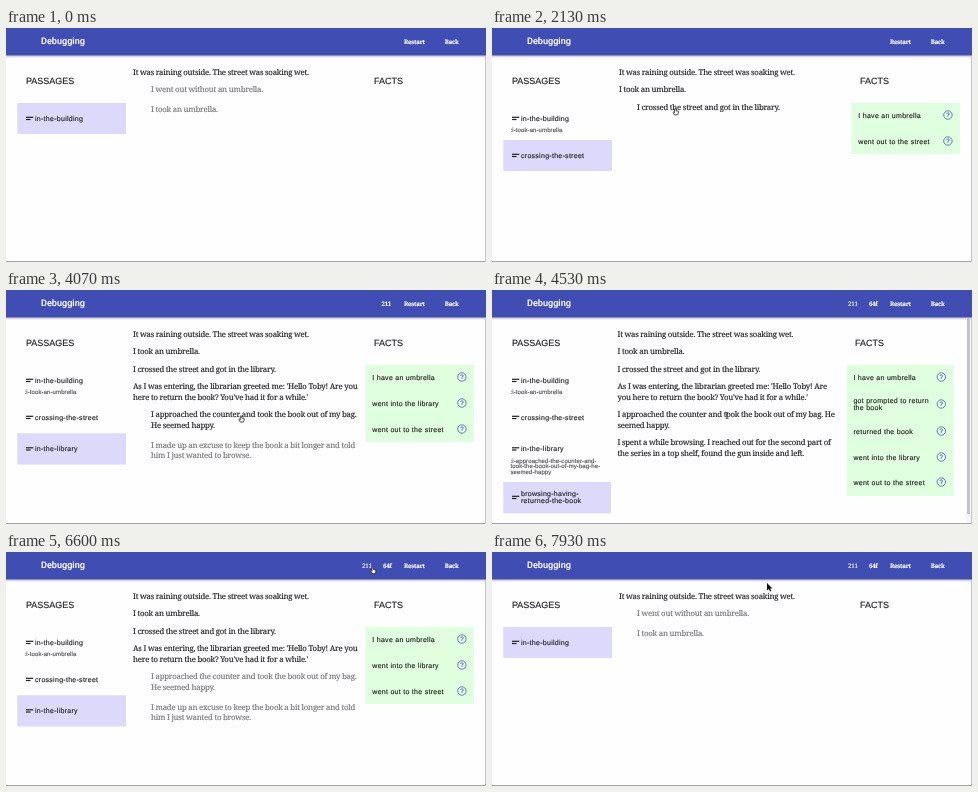
These frames come from a looping animation (480x234 px, 8 s). An HTML page with a canvas:

```html
<!DOCTYPE html>
<html lang="en">
<head>
<meta charset="utf-8">
<title>Debugging</title>
<style>
html, body { margin: 0; width: 100%; height: 100%; overflow: hidden; background: #fefdff; }
canvas { display: block; width: 480px; height: 234px; }
</style>
</head>
<body>
<canvas id="stage"></canvas>
<script>
const W = 480, H = 234, LOOP = 8000;
const SANS = '"Liberation Sans", Arial, sans-serif';
const TITLE = 'Roboto, sans-serif';
const SERIF = '"Noto Serif", serif';
const INK = '#222', BLUE = '#4c59b8';
const canvas = document.getElementById('stage');
const ctx = canvas.getContext('2d');
const ratio = window.devicePixelRatio || 1;
canvas.width = W * ratio;
canvas.height = H * ratio;

const RAIN = 'It was raining outside. The street was soaking wet.';
const TOOK = 'I took an umbrella.';
const CROSSED = 'I crossed the street and got in the library.';
const building = { y: 90, label: ['in-the-building'] };
const buildingDone = { ...building, sub: [':i-took-an-umbrella'], subY: 102 };
const street = { y: 127, label: ['crossing-the-street'] };
const library = { y: 158.5, label: ['in-the-library'] };
const umbrella = 'I have an umbrella', inside = 'went into the library', outside = 'went out to the street';

// Lines are [text, middle y]; options carry the lines of one choice each.
const scenes = {
  start: {
    passages: [building], mark: [75, 31],
    lines: [[RAIN, 44]],
    options: [[['I went out without an umbrella.', 61.5]], [[TOOK, 81]]],
    facts: []
  },
  street: {
    passages: [buildingDone, street], mark: [112, 31],
    lines: [[RAIN, 44], [TOOK, 61.5]],
    options: [[[CROSSED, 79]]],
    facts: [[87, umbrella], [113, outside]], factsEnd: 126
  },
  library: {
    passages: [buildingDone, street, library], mark: [143.3, 31.2],
    lines: [[RAIN, 44], [TOOK, 61.5], [CROSSED, 79],
      ["As I was entering, the librarian greeted me: 'Hello Toby! Are you", 96.5],
      ["here to return the book? You've had it for a while.'", 107]],
    options: [
      [['I approached the counter and took the book out of my bag.', 124.5], ['He seemed happy.', 135]],
      [['I made up an excuse to keep the book a bit longer and told', 155], ['him I just wanted to browse.', 165.5]]],
    facts: [[87, umbrella], [113, inside], [139, outside]], factsEnd: 152
  },
  browse: {
    narrow: true,
    passages: [buildingDone, street,
      { ...library, subY: 170.7, sub: [':i-approached-the-counter-and-', 'took-the-book-out-of-my-bag-he-', 'seemed-happy'] },
      { y: 207, label: ['browsing-having-', 'returned-the-book'] }],
    mark: [192, 31.3],
    lines: [[RAIN, 44], [TOOK, 61.5], [CROSSED, 79],
      ["As I was entering, the librarian greeted me: 'Hello Toby! Are", 96.5],
      ["you here to return the book? You've had it for a while.'", 107],
      ['I approached the counter and took the book out of my bag. He', 124.5], ['seemed happy.', 135],
      ['I spent a while browsing. I reached out for the second part of', 152.5],
      ['the series in a top shelf, found the gun inside and left.', 163]],
    options: [],
    facts: [[87, umbrella], [114, 'got prompted to return', 'the book'], [141, 'returned the book'], [167, inside], [192, outside]],
    factsEnd: 206
  }
};

const sceneCues = [[0, 'start'], [1850, 'street'], [2480, 'library'], [4270, 'browse'],
  [5720, 'start'], [6040, 'browse'], [6300, 'library'], [6800, 'start']];
const hoverCues = [[0, -1], [1550, 1], [1850, -1], [2050, 0], [2480, -1], [3800, 0], [4270, -1]];
const pointerCues = [[0, 'none'], [70, 'arrow'], [1550, 'hand'], [1850, 'arrow'], [2050, 'hand'], [2480, 'beam'],
  [3100, 'arrow'], [3800, 'hand'], [4270, 'beam'], [4800, 'arrow'], [5380, 'hand'], [6800, 'arrow']];
const path = [[70, 482, 205], [850, 235, 125], [1250, 196, 92], [1420, 196, 92], [1650, 186, 83],
  [1900, 185, 82], [2200, 183, 80], [2870, 183, 80], [3300, 195, 108], [4000, 235, 125.5],
  [4750, 235, 125.5], [5450, 409.3, 13], [5700, 409.3, 13], [6020, 381, 14], [6180, 381, 14],
  [6400, 366.7, 15], [6760, 366.7, 15], [7300, 302, 27], [7930, 275, 31]];

const at = (cues, t) => cues.filter(c => c[0] <= t).pop()[1];

function cursorAt(t) {
  const i = path.findIndex(p => p[0] > t);
  if (i <= 0) return path[i === 0 ? 0 : path.length - 1].slice(1);
  const [a, b] = [path[i - 1], path[i]];
  const k = (t - a[0]) / (b[0] - a[0]);
  const e = k * k * (3 - 2 * k);
  return [a[1] + (b[1] - a[1]) * e, a[2] + (b[2] - a[2]) * e];
}

// A hairline stroke gives the type a slightly heavier cut.
function text(str, x, y, size, family, color, { weight = 400, spacing = 0 } = {}) {
  ctx.font = `${weight} ${size}px ${family}`;
  ctx.letterSpacing = spacing + 'px';
  ctx.textRendering = 'geometricPrecision';
  ctx.fillStyle = ctx.strokeStyle = color;
  ctx.lineWidth = 0.15;
  ctx.fillText(str, x, y + size * 0.35);
  ctx.strokeText(str, x, y + size * 0.35);
}

const label = (str, x, y) => text(str, x, y, 7, SANS, INK, { spacing: 0.28 });
const prose = (str, x, y, color) => text(str, x, y, 7.8, SERIF, color, { spacing: -0.21 });

function rect(x, y, w, h, color) {
  ctx.fillStyle = color;
  ctx.fillRect(x, y, w, h);
}

function header(t) {
  const shade = ctx.createLinearGradient(0, 27, 0, 30);
  shade.addColorStop(0, 'rgba(40,40,70,.35)');
  shade.addColorStop(1, 'rgba(40,40,70,0)');
  rect(0, 27, W, 3, shade);
  rect(0, 0, W, 27.4, '#404db3');
  text('Debugging', 35, 13.2, 9.1, TITLE, '#fff', { weight: 500 });
  const link = (str, x, weight = 600) => text(str, x, 13.6, 6.1, SERIF, '#fff', { weight, spacing: weight > 400 ? -0.25 : -0.1 });
  if (t >= 4270) {
    link('211', 356, 400);
    link('64f', 377);
  } else if (t >= 2480) {
    link('211', 375.5);
  }
  link('Restart', 398);
  link('Back', 438.8);
}

function passages(scene) {
  text('PASSAGES', 20, 53.2, 9, SANS, INK);
  rect(11.3, scene.mark[0], scene.narrow ? 107.7 : 108.7, scene.mark[1], '#dcd9fb');
  for (const p of scene.passages) {
    rect(20, p.y - 1.3, 7.3, 1.2, INK);
    rect(20, p.y + 0.9, 4.5, 1.2, INK);
    const top = p.y + 0.2 - (p.label.length - 1) * 3.5;
    p.label.forEach((s, i) => label(s, 29, top + i * 7));
    (p.sub || []).forEach((s, i) => text(s, 18.5, p.subY + i * 5.6, 6, SANS, '#555', { spacing: 0.1 }));
  }
}

function story(scene, hover) {
  const x = scene.narrow ? 125.5 : 127;
  for (const [s, y] of scene.lines) prose(s, x, y, INK);
  scene.options.forEach((lines, i) => {
    for (const [s, y] of lines) prose(s, 145, y, i === hover ? INK : '#777');
  });
}

function facts(scene) {
  const x = scene.narrow ? 354.6 : 359.5;
  text('FACTS', x + 8.5, 53.2, 9, SANS, INK);
  if (!scene.facts.length) return;
  rect(x, 74.7, scene.narrow ? 107.2 : 108.4, scene.factsEnd - 74.7, '#dfffdf');
  for (const [y, ...lines] of scene.facts) {
    const top = y + 0.2 - (lines.length - 1) * 3.5;
    lines.forEach((s, i) => label(s, x + 6.8, top + i * 7));
    const cx = x + (scene.narrow ? 94.7 : 96.4);
    text('?', cx - 1.75, y + 0.1, 6.3, SANS, BLUE);
    ctx.lineWidth = 0.8;
    ctx.beginPath();
    ctx.arc(cx, y, 4.2, 0, 7);
    ctx.stroke();
  }
}

function chrome(scene, t) {
  rect(0, 233, W, 1, '#a3a2a7');
  rect(479, 28, 1, 206, '#c6c5ca');
  if (scene.narrow) {
    rect(474, 28, 5, 205, '#f8f7f9');
    rect(475, 28, 3, 196, '#c4c3c6');
  }
  if (t >= 5430 && t < 5850) {
    rect(0, 226, 160, 8, '#a9a9ac');
    rect(0, 226.7, 159.3, 7.3, '#e9e9eb');
    text('localhost:3000/ide.html', 1.5, 230.4, 5.3, SANS, INK);
  }
}

const arrow = new Path2D('M0 0V7.6L1.8 6L3 8.6L4.3 8L3.1 5.5H5.4Z');
const hand = new Path2D('M-.7.6Q0-.4.7.6V2.4L3.1 3V5L2.4 6.6H-.7L-2.2 4L-1.6 3.5L-.7 4.3Z');
const beam = new Path2D('M-1.4-3.2L0-2.6L1.4-3.2M0-2.6V2.6M-1.4 3.2L0 2.6L1.4 3.2');

function pointer(t) {
  const kind = at(pointerCues, t);
  if (kind === 'none') return;
  const [x, y] = cursorAt(t);
  ctx.save();
  ctx.translate(x, y);
  if (t >= 1260 && t < 1440) {
    ctx.beginPath();
    ctx.arc(0.4, 0, 8.7, 0, 7);
    ctx.strokeStyle = '#111';
    ctx.lineWidth = 1.6;
    ctx.stroke();
  }
  ctx.lineWidth = 0.8;
  if (kind === 'beam') {
    ctx.strokeStyle = INK;
    ctx.stroke(beam);
  } else if (kind === 'hand') {
    ctx.fillStyle = '#fff';
    ctx.strokeStyle = INK;
    ctx.fill(hand);
    ctx.stroke(hand);
  } else {
    ctx.fillStyle = '#111';
    ctx.strokeStyle = '#fff';
    ctx.stroke(arrow);
    ctx.fill(arrow);
  }
  ctx.restore();
}

function draw() {
  const t = performance.now() % LOOP;
  const scene = scenes[at(sceneCues, t)];
  ctx.setTransform(ratio, 0, 0, ratio, 0, 0);
  rect(0, 0, W, H, '#fefdff');
  passages(scene);
  story(scene, at(hoverCues, t));
  facts(scene);
  header(t);
  chrome(scene, t);
  pointer(t);
  requestAnimationFrame(draw);
}
draw();
</script>
</body>
</html>
```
_ _ _ _ _
Give the count of lines in the data above holding the word "Hello", and nothing beyond it.

■ EXPECTED OUTPUT:
2